I decided to introduce the topic to every bulimic client - even the minority who seemed to have high commitment to recovery. I say “seemed” because I knew it was important that these clients had the final say over their level of commitment. I’d offer feedback but as with every other aspect of recovery it would be their decision in the end. I'd learned this principle is our marketing advisory business years earlier from William Maister in his fantastic book titled "The Trusted Advisor". Robert Moss also generalised this idea for me over into the world of dream interpretation and intuitive counselling with his "Conscious Dreaming." We advise but in the words of Maister "don't substitute our perspective for theirs."
There were a range of responses to my feedback on their commitment. Some of them became very defensive, saying things like “I wouldn’t be here if I wasn’t committed!” Others immediately connected with the topic. “Thanks for raising this. I feel this is really true and nobody has ever mentioned it. Looking back I can see how it was a mistake not to address this. I get it. Ok what’s next?” One teenager asked me, leaning forward in her chair.
In the weeks that followed it became apparent to me that tools to shift commitment alone weren’t going to get us very far. These tools didn’t help much without clients having a clear vision of recovery from bulimia. A vision of recovery was necessary to give them something to commit too. This, as well as an awareness of bulimia being an addiction, sometimes helped significantly.

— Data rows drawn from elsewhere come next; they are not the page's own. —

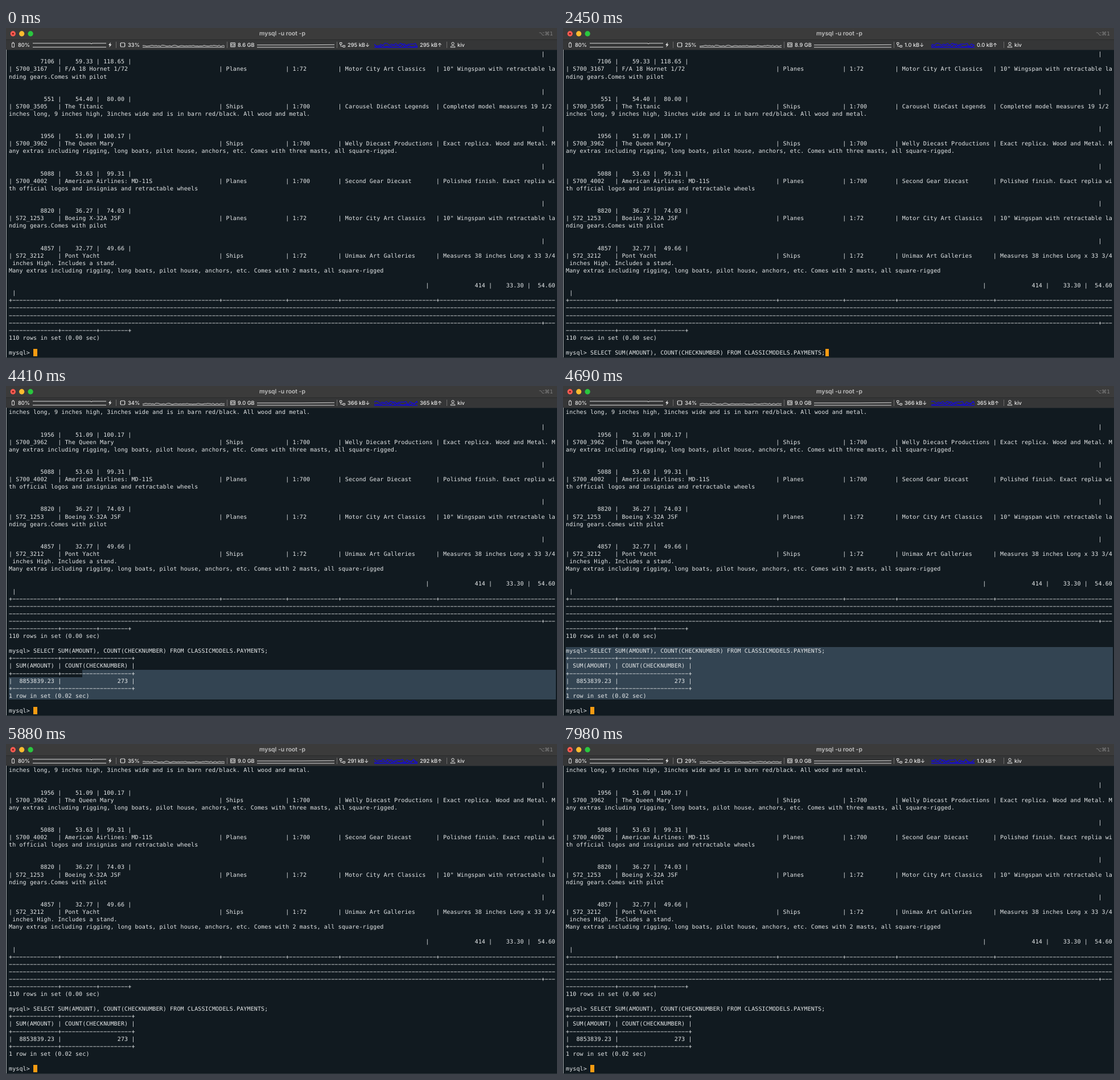
These frames come from a looping animation (968 by 579 pixels, 8000 ms). An HTML page:

```html
<!DOCTYPE html>
<html lang="en">
<head>
<meta charset="utf-8">
<title>Terminal</title>
<style>
html, body { margin: 0; width: 968px; height: 579px; overflow: hidden; background: #111a20; }
body { position: relative; }
svg, pre, .mark, #cursor { position: absolute; }
svg { left: 0; top: 0; }
pre {
  left: 5px; top: 40.25px; margin: 0;
  font: 10.01px/13.09px "DejaVu Sans Mono", monospace;
  letter-spacing: .1335px;
  font-variant-ligatures: none;
  text-rendering: geometricPrecision;
  color: #e6e9ea;
}
.mark { background: #334452; }
#cursor { width: 6.6px; height: 13px; background: #f79b12; }
.title { font: 600 10.4px Inter, sans-serif; fill: #c3c3c3; text-anchor: middle; }
.keys { font: 9px "DejaVu Sans", sans-serif; fill: #868686; text-anchor: end; }
.status text { font: 500 9.3px Inter, sans-serif; fill: #ececec; }
.status path { fill: none; stroke: #dcdcdc; stroke-width: 1; }
.status .rule { stroke: #6c6c6c; }
.status .solid { fill: #e4e4e4; stroke: none; }
.status .net { stroke: #160bd0; stroke-width: 1.3; }
</style>
</head>
<body>
<div class="mark" id="markTop"></div>
<div class="mark" id="markRest"></div>
<pre id="screen"></pre>
<div id="cursor"></div>

<svg width="968" height="579" viewBox="0 0 968 579" text-rendering="geometricPrecision">
  <defs>
    <clipPath id="cpuClip"><path d="M240 23H384V36H240Z"/></clipPath>
    <clipPath id="netClip"><path d="M647 23H723V36H647Z"/></clipPath>
  </defs>
  <path d="M0 0H968V20H0Z" fill="#3b3b3b"/>
  <path d="M0 20H968V38.5H0Z" fill="#353637"/>
  <path d="M0 20.5H968" stroke="#2a2a2b"/>
  <path d="M.5 38V579" stroke="#a4a8aa"/>
  <path d="M0 578.5H968" stroke="#2b3338"/>
  <circle cx="12.3" cy="10" r="4.65" fill="#fb5b51"/>
  <circle cx="12.3" cy="10" r="1.6" fill="#7c1712"/>
  <circle cx="27.7" cy="10" r="4.65" fill="#fcbb2f"/>
  <circle cx="43.1" cy="10" r="4.65" fill="#2ac73f"/>
  <text class="title" x="485.5" y="13.2">mysql -u root -p</text>
  <text class="keys" x="961" y="12.5">⌥⌘1</text>

  <g class="status">
    <path class="rule" d="M193.5 24V35M388.5 24V35M581.5 24V35M774.5 24V35"/>
    <path d="M10.5 26.5H14.5V33.5H10.5ZM11.5 25.2H13.5"/>
    <text x="21" y="33">80%</text>
    <path d="M47 26.8H149V27.5H151V26.8H176M47 33.6H176"/>
    <path class="solid" d="M184 25L180 30H182.3L181.2 34L185.6 28.8H183.2Z"/>

    <path stroke-width="1.4" d="M201.5 26H208.5V33H201.5Z"/>
    <path d="M200 28H201M200 31H201M209 28H210M209 31H210"/>
    <text id="cpu" x="214" y="33"></text>
    <path d="M240 33.8H384"/>
    <path id="cpuLine" clip-path="url(#cpuClip)"/>

    <path d="M394.5 26H402.5V33H394.5ZM397 26V33M400 26V33M395 29.5H397M400 29.5H402"/>
    <text id="memory" x="407" y="33"></text>
    <path d="M441 29.8H520L577 29.3M441 33.8H577"/>

    <path d="M586.5 25.5H590V28.5H586.5ZM592 30.5H595.5V33.5H592ZM588 28.5V32H592"/>
    <text id="down" x="600" y="33"></text>
    <path class="net" d="M647 34H723"/>
    <path class="net" id="downLine" clip-path="url(#netClip)"/>
    <path class="net" id="upLine" clip-path="url(#netClip)"/>
    <text id="up" x="727" y="33"></text>

    <circle cx="785" cy="27.3" r="2.2" fill="none" stroke="#dcdcdc"/>
    <path d="M781 33.8C781 30 789 30 789 33.8Z"/>
    <text x="793" y="33">kiv</text>
  </g>
</svg>

<script>
const LOOP = 8000, TICK = 70;
const LEFT = 5, TOP = 39.6, CELL = 6.16, ROW = 13.09, COLS = 156, VISIBLE = 41;
const TYPE_START = 70, TYPE_TIME = 2310, ENTER = 2520;
const DRAG_START = 4270, DRAG_TIME = 350, DESELECT = 5810;

const $ = id => document.getElementById(id);
const clamp = v => Math.min(1, Math.max(0, v));

// Builds a line from (column, text) pairs.
function line(...cells) {
  let out = '';
  for (let i = 0; i < cells.length; i += 2) out = out.padEnd(cells[i]) + cells[i + 1];
  return out;
}
const product = (code, name, kind, scale, vendor, about) =>
  line(0, '| ' + code, 14, '| ' + name, 60, '| ' + kind, 79, '| ' + scale,
       94, '| ' + vendor, 122, '| ' + about);
const figures = (stock, price, msrp) =>
  `${stock.padStart(13)} |${price.padStart(9)} |${msrp.padStart(7)} |`;
// The minus sign nearly fills its cell, so borders read as lines.
const dashes = (...runs) => runs.map(n => '\u2212'.repeat(n)).join('+');

const bar = line(152, '|');
const query = 'SELECT SUM(AMOUNT), COUNT(CHECKNUMBER) FROM CLASSICMODELS.PAYMENTS;';
const prompt = 'mysql> ';
const edge = dashes(0, 13, 20, 0);

const history = [
  bar,
  figures('7106', '59.33', '118.65'),
  product('S700_3167', 'F/A 18 Hornet 1/72', 'Planes', '1:72', 'Motor City Art Classics', '10" Wingspan with retractable la'),
  'nding gears.Comes with pilot',
  '', bar,
  figures('551', '54.40', '80.00'),
  product('S700_3505', 'The Titanic', 'Ships', '1:700', 'Carousel DieCast Legends', 'Completed model measures 19 1/2 '),
  'inches long, 9 inches high, 3inches wide and is in barn red/black. All wood and metal.',
  '', bar,
  figures('1956', '51.09', '100.17'),
  product('S700_3962', 'The Queen Mary', 'Ships', '1:700', 'Welly Diecast Productions', 'Exact replica. Wood and Metal. M'),
  'any extras including rigging, long boats, pilot house, anchors, etc. Comes with three masts, all square-rigged.',
  '', bar,
  figures('5088', '53.63', '99.31'),
  product('S700_4002', 'American Airlines: MD-11S', 'Planes', '1:700', 'Second Gear Diecast', 'Polished finish. Exact replia wi'),
  'th official logos and insignias and retractable wheels',
  '', bar,
  figures('8820', '36.27', '74.03'),
  product('S72_1253', 'Boeing X-32A JSF', 'Planes', '1:72', 'Motor City Art Classics', '10" Wingspan with retractable la'),
  'nding gears.Comes with pilot',
  '', bar,
  figures('4857', '32.77', '49.66'),
  product('S72_3212', 'Pont Yacht', 'Ships', '1:72', 'Unimax Art Galleries', 'Measures 38 inches Long x 33 3/4'),
  ' inches High. Includes a stand.',
  'Many extras including rigging, long boats, pilot house, anchors, etc. Comes with 2 masts, all square-rigged',
  '',
  line(119, '|', 133, '414 |', 142, '33.30 |', 151, '54.60'),
  ' |',
  dashes(0, 13, 45, 18, 14, 27, 33),
  dashes(COLS), dashes(COLS),
  dashes(152, 3),
  dashes(14, 10, 8, 0),
  '110 rows in set (0.00 sec)',
  ''
];
const result = [
  prompt + query,
  edge, '| SUM(AMOUNT) | COUNT(CHECKNUMBER) |',
  edge, line(0, '|  8853839.23 |', 31, '273 |'),
  edge, '1 row in set (0.02 sec)',
  ''
];

// One status reading per second: cpu %, memory GB, download, upload.
const readings = [
  [33, '8.6', '295', '295'],
  [30, '8.8', '2.0', '1.0'],
  [28, '8.9', '3.0', '2.0'],
  [25, '8.9', '1.0', '0.0'],
  [27, '8.9', '359', '361'],
  [34, '9.0', '366', '365'],
  [35, '9.0', '291', '292'],
  [33, '9.0', '291', '290'],
  [29, '9.0', '2.0', '1.0']
];

const noise = n => {
  const v = Math.sin(n * 12.9898) * 43758.5453;
  return v - Math.floor(v);
};

// Sparkline that slides left by one step per second.
function spark(id, seed, x, width, step, base, height, seconds) {
  const first = Math.floor(seconds), shift = seconds - first;
  let d = '';
  for (let i = 0; i <= width / step + 1; i++) {
    const y = base - height * noise(i + first + seed);
    d += `${i ? 'L' : 'M'}${(x + (i - shift) * step).toFixed(2)} ${y.toFixed(2)}`;
  }
  $(id).setAttribute('d', d);
}

function place(el, col, row, cols, rows) {
  el.style.left = LEFT + col * CELL + 'px';
  el.style.top = TOP + row * ROW + 'px';
  el.style.width = cols * CELL + 'px';
  el.style.height = rows * ROW + 'px';
}

function setText(el, text) {
  if (el.textContent !== text) el.textContent = text;
}

function drawTerminal(t) {
  const done = t >= ENTER;
  const typed = done ? 0 : Math.round(query.length * clamp((t - TYPE_START) / TYPE_TIME));
  const lines = [...history, ...(done ? result : []), prompt + query.slice(0, typed)];
  setText($('screen'), lines.slice(-VISIBLE).join('\n'));
  $('cursor').style.left = LEFT + (prompt.length + typed) * CELL + 'px';
  $('cursor').style.top = TOP + 40 * ROW + 'px';
}

// The selection is dragged upwards from the last result row.
function drawSelection(t) {
  const on = t >= DRAG_START && t < DESELECT;
  const p = clamp((t - DRAG_START) / DRAG_TIME);
  const row = Math.floor(38 - 6 * p), col = Math.round(35 * (1 - p));
  place($('markTop'), col, row, on ? COLS - col : 0, 1);
  place($('markRest'), 0, row + 1, on ? COLS : 0, 38 - row);
}

function drawStatus(t) {
  const [cpu, memory, down, up] = readings[Math.floor((t + 700) / 1000)];
  setText($('cpu'), cpu + '%');
  setText($('memory'), memory + ' GB');
  setText($('down'), down + ' kB↓');
  setText($('up'), up + ' kB↑');
  spark('cpuLine', 240, 240, 144, 2.4, 32.2, 2, t / 1000);
  spark('downLine', 31, 647, 76, 3.8, 34, 7.5, t / 1000);
  spark('upLine', 77, 647, 76, 3.8, 34, 7.5, t / 1000);
}

const start = performance.now();
function frame() {
  const now = (performance.now() - start) % LOOP;
  const t = Math.floor(now / TICK) * TICK;
  drawTerminal(t);
  drawSelection(t);
  drawStatus(t);
  requestAnimationFrame(frame);
}
frame();
</script>
</body>
</html>
```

Knowing it is an addiction becomes relevant to engaging willpower when we consider something important: Addictions left untackled tend to get worse over time - not better.
Creating a clear vision was a very empowering exercise for most bulimics because deep down knew they had a ton of potential. They knew they had a number of very strong attributes. Just getting clear on a vision of recovery was often enough for these clients to increase their commitment.
Other times looking together at this variable of commitment helped it to grow within them organically. Especially if there was an honest and non judgemental assessment of their personal level of commitment.
Some of the questions bulimics can ask themselves about commitment include the following:
- On a scale of 1-10 (1 being low and 10 being high) where would I rate my level of commitment to recovery?
- What has me decide on that number?
- What would be different if my commitment were increased one or two points?
- Has my commitment been lower than what it is at the moment? What was different back then? How do I know it was lower?
Commitment being such a crucial variable for success in recovery was an exciting discovery for me. The reason: Commitment is a flexible variable. We can change our commitment whenever needed - to get the job done.
Sometimes I share short stories from my own life and how my commitment has varied tremendously with all kinds of pursuits. And the impact this had when my path towards my outcome when the road became tough.
On a couple of occasions my coaches and teachers questioned my level of commitment. Once my coach in ski racing said to me “I’m questioning your commitment Daisy. This isn’t a holiday you know!” Sometimes I copped this kind of feedback on the chin. Other times I became defensive just like some of the people I help.
The path to recovery from bulimia is usually a tough one. I think its best to get real about this up front. It hurts, it’s painful, there will be tears. In my early thirties I attended a weekly open meeting of Anorexics and Bulimics Anonymous. One evening a recovering bulimic put it this way “I can tell you from experience, this disease won’t just lay over in recovery. It wont go down without a fight! It goes down kicking and screaming!”
When push comes to shove, it won’t necessarily be another recovery tool, helper or meeting that you’ll need - to get you through those tough times. What you may be needing in that moment: A strong - and perhaps even a stronger - level of commitment.